Implications for the Life Sciences and Healthcare Industries. DOJ’s April 20 announcement reflects the rise in enforcement related activity in the life sciences and health care industries, and sends a clear signal that alleged pandemic-related wrongdoing will be a top enforcement priority. For two years, as the country addressed the COVID-19 pandemic, there had been a drop in DOJ investigations and whistle blower complaints as the pandemic inhibited traditional ways of investigation and the courts experienced an increase in case backlogs. However, as the country opens and returns to “normal”, DOJ is ramping up its enforcement activities with a focus on activities related to COVID-19 and the public health emergency. We anticipate that these efforts will increase and become more visible, including seeing a rise in new whistleblower complaints and investigations opened over the next year. While all COVID-19-related activities will likely remain the focus of DOJ and whistleblowers, particular focus should be paid to the following categories of COVID-19-related activities: (1) the distribution of unapproved or adulterated COVID-19 products or other products such as counterfeit personal protective equipment (“PPE”) affected by pandemic-related supply chain disruptions; (2) off-label promotion of products for COVID-19-related uses; (3) free services or customer accommodations made “in an effort to mitigate pandemic-related challenges”; (4) misappropriation of pandemic related funds, including the COVID-19 uninsured fund; and (5) areas related to government waivers intended to increase access to care, such as those that increase access to telehealth services or health care products (e.g., expanded coverage for respiratory-related devices and equipment), including the need to properly unwind reliance on waivers as the Public Health Emergency comes to an end.
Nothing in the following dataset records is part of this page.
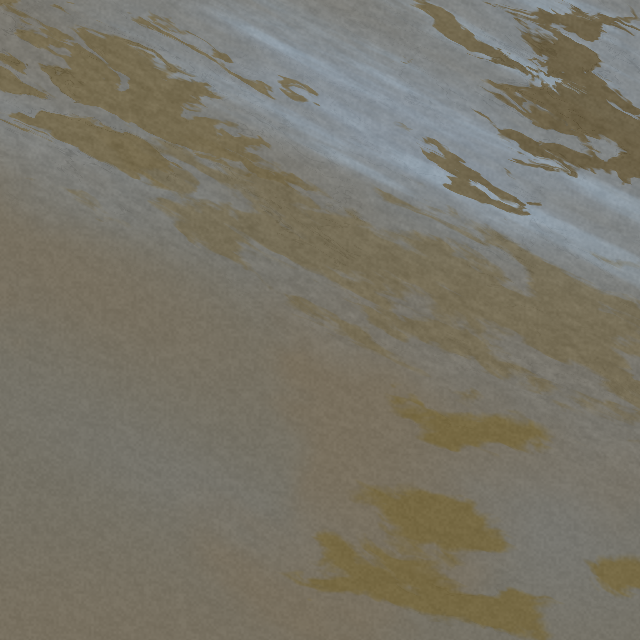
Write a three.js fragment shader that draws this texture.

```glsl
// Muddy, shallow water with slanted sky reflections and ochre ripple patches.
varying vec2 vUv;

float hash(vec2 cell) {
  vec3 h = fract(cell.xyx * vec3(0.1031, 0.1030, 0.0973));
  h += dot(h, h.yzx + 33.33);
  return fract((h.x + h.y) * h.z);
}

float noise(vec2 p) {
  vec2 cell = floor(p);
  vec2 f = fract(p);
  f = f * f * f * (f * (f * 6.0 - 15.0) + 10.0);
  float low = mix(hash(cell), hash(cell + vec2(1.0, 0.0)), f.x);
  float high = mix(hash(cell + vec2(0.0, 1.0)), hash(cell + vec2(1.0)), f.x);
  return mix(low, high, f.y);
}

// Octaves turn only slightly, so stretched input stays stretched.
float fbm(vec2 p) {
  float sum = 0.0;
  float weight = 0.5;
  for (int i = 0; i < 5; i++) {
    sum += weight * noise(p);
    p = mat2(1.97, 0.3, -0.3, 1.97) * p + 17.3;
    weight *= 0.53;
  }
  return sum;
}

// Turns canvas space so that x runs down the slanted ripples.
vec2 alongFlow(vec2 p, float angle) {
  float c = cos(angle);
  float s = sin(angle);
  return vec2(c * p.x - s * p.y, s * p.x + c * p.y);
}

// Soft elliptical region lying along the flow.
float region(vec2 p, vec2 center, vec2 radius, float angle) {
  vec2 d = alongFlow(p - center, angle) / radius;
  return exp(-dot(d, d));
}

// Noise stretched along the flow and bent into winding tongues.
float ripples(vec2 flow, vec2 scale, float bend) {
  vec2 q = flow * scale;
  vec2 warp = vec2(fbm(q * 0.8 + 4.7), fbm(q * 0.8 + 31.1)) - 0.5;
  return fbm(q + bend * warp);
}

float patchMask(float field, float density, float softness) {
  return smoothstep(-softness, softness, field + density - 1.0);
}

// Thin line along one level of a field.
float contour(float field, float level, float width) {
  float d = (field - level) / width;
  return exp(-d * d);
}

void main() {
  const vec3 SILT = vec3(0.458, 0.444, 0.398);
  const vec3 WARM_SILT = vec3(0.474, 0.437, 0.367);
  const vec3 GREY = vec3(0.470, 0.470, 0.452);
  const vec3 SKY = vec3(0.530, 0.568, 0.602);
  const vec3 BRIGHT_SKY = vec3(0.600, 0.665, 0.715);
  const vec3 OCHRE = vec3(0.458, 0.413, 0.297);
  const vec3 OLIVE = vec3(0.462, 0.405, 0.240);
  const vec3 BROWN = vec3(0.395, 0.345, 0.235);
  const float SLANT = 0.46;

  vec2 p = vUv;
  vec2 flow = alongFlow(p, SLANT);
  float upper = smoothstep(0.6, 0.72, flow.y + 0.1 * (fbm(flow * 5.0) - 0.5));

  // Cloudy silt, smooth in the lower left
  float cloud = fbm(flow * vec2(2.2, 4.0) + 8.0);
  vec3 color = mix(SILT, WARM_SILT, smoothstep(0.4, 0.62, cloud));
  float warmth = region(p, vec2(0.1, 0.0), vec2(0.6, 0.16), 0.1)
               + region(p, vec2(0.1, 0.57), vec2(0.4, 0.1), SLANT);
  color = mix(color, WARM_SILT, clamp(0.75 * warmth, 0.0, 1.0));
  float greyShare = 0.45 * region(p, vec2(0.3, 0.24), vec2(0.32, 0.07), SLANT)
                  + 0.75 * region(p, vec2(0.87, 0.17), vec2(0.2, 0.14), SLANT);
  color = mix(color, GREY, clamp(greyShare + 0.6 * upper, 0.0, 1.0));

  // Sky reflections: one long band and the upper right corner
  float band = region(p, vec2(0.58, 0.81), vec2(0.46, 0.1), SLANT);
  float corner = region(p, vec2(0.97, 0.92), vec2(0.45, 0.24), SLANT);
  float leftSheen = region(p, vec2(0.05, 0.81), vec2(0.28, 0.09), SLANT);
  float streak = fbm(flow * vec2(2.5, 24.0) + 2.0);
  float sky = (band + 0.75 * corner + 0.4 * leftSheen) * (0.45 + streak);
  color = mix(color, SKY, clamp(sky, 0.0, 1.0));
  float glint = smoothstep(0.5, 0.72, streak) * clamp(0.7 * band + corner, 0.0, 1.0);
  color = mix(color, BRIGHT_SKY, 0.75 * glint);

  // Thin streaky veils across the middle and right
  float veilField = ripples(flow, vec2(7.0, 30.0), 1.6);
  float veilDensity = 0.62 * region(p, vec2(0.84, 0.5), vec2(0.42, 0.15), SLANT)
                    + 0.56 * region(p, vec2(0.36, 0.67), vec2(0.4, 0.1), SLANT);
  color = mix(color, OCHRE, 0.7 * patchMask(veilField, veilDensity, 0.085));

  // Crisp winding patches in the upper corners
  float crispField = ripples(flow + 3.0, vec2(7.0, 25.0), 2.0);
  float crispDensity = 0.62 * region(p, vec2(0.13, 0.88), vec2(0.38, 0.17), SLANT)
                     + 0.59 * region(p, vec2(0.89, 0.83), vec2(0.3, 0.2), SLANT);
  vec3 crispColor = mix(OCHRE, BROWN, smoothstep(0.55, 0.9, p.x) * 0.75);
  color = mix(color, crispColor, 0.9 * patchMask(crispField, crispDensity, 0.025));

  // Broken filaments between the patches
  float broken = smoothstep(0.45, 0.6, fbm(flow * vec2(9.0, 18.0) + 11.0));
  float filament = contour(crispField, 0.42, 0.008) + contour(crispField, 0.55, 0.008);
  color -= 0.055 * filament * broken * clamp(1.6 * crispDensity + 0.5 * veilDensity, 0.0, 1.0);

  // Feathered olive patches at the lower right
  float roundField = ripples(alongFlow(p, 0.3) + 6.0, vec2(7.0, 18.0), 1.3);
  float roundDensity = 0.72 * region(p, vec2(0.78, 0.33), vec2(0.2, 0.055), 0.12)
                     + 0.66 * region(p, vec2(0.69, 0.2), vec2(0.14, 0.06), 0.3)
                     + 0.63 * region(p, vec2(0.68, 0.07), vec2(0.24, 0.075), 0.35)
                     + 0.62 * region(p, vec2(0.99, 0.1), vec2(0.07, 0.06), 0.3);
  color = mix(color, OLIVE, 0.85 * patchMask(roundField, roundDensity, 0.085));
  color -= 0.03 * contour(roundField, 0.47, 0.012) * broken * clamp(roundDensity, 0.0, 1.0);

  // Fine ripple texture and grain
  float fine = fbm(flow * vec2(45.0, 120.0)) - 0.5;
  float grain = noise(p * 256.0) - 0.5;
  color += fine * mix(0.03, 0.075, upper) + grain * 0.032;
  gl_FragColor = vec4(color, 1.0);
}
```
Simultaneously, DOJ also is continuing to focus on more traditional kickback related schemes, such as paid services arrangements, meals, and travel expenses involving health care professionals.
To prepare for the next wave of enforcement and whistle blower complaints, life sciences and healthcare companies should consider conducting updated risk assessments and reviews of their compliance programs and operations during the pandemic. As companies transition out of the pandemic, companies should take this opportunity to review their COVID-19-related practices and ensure appropriate documentation and compliance measures are in place.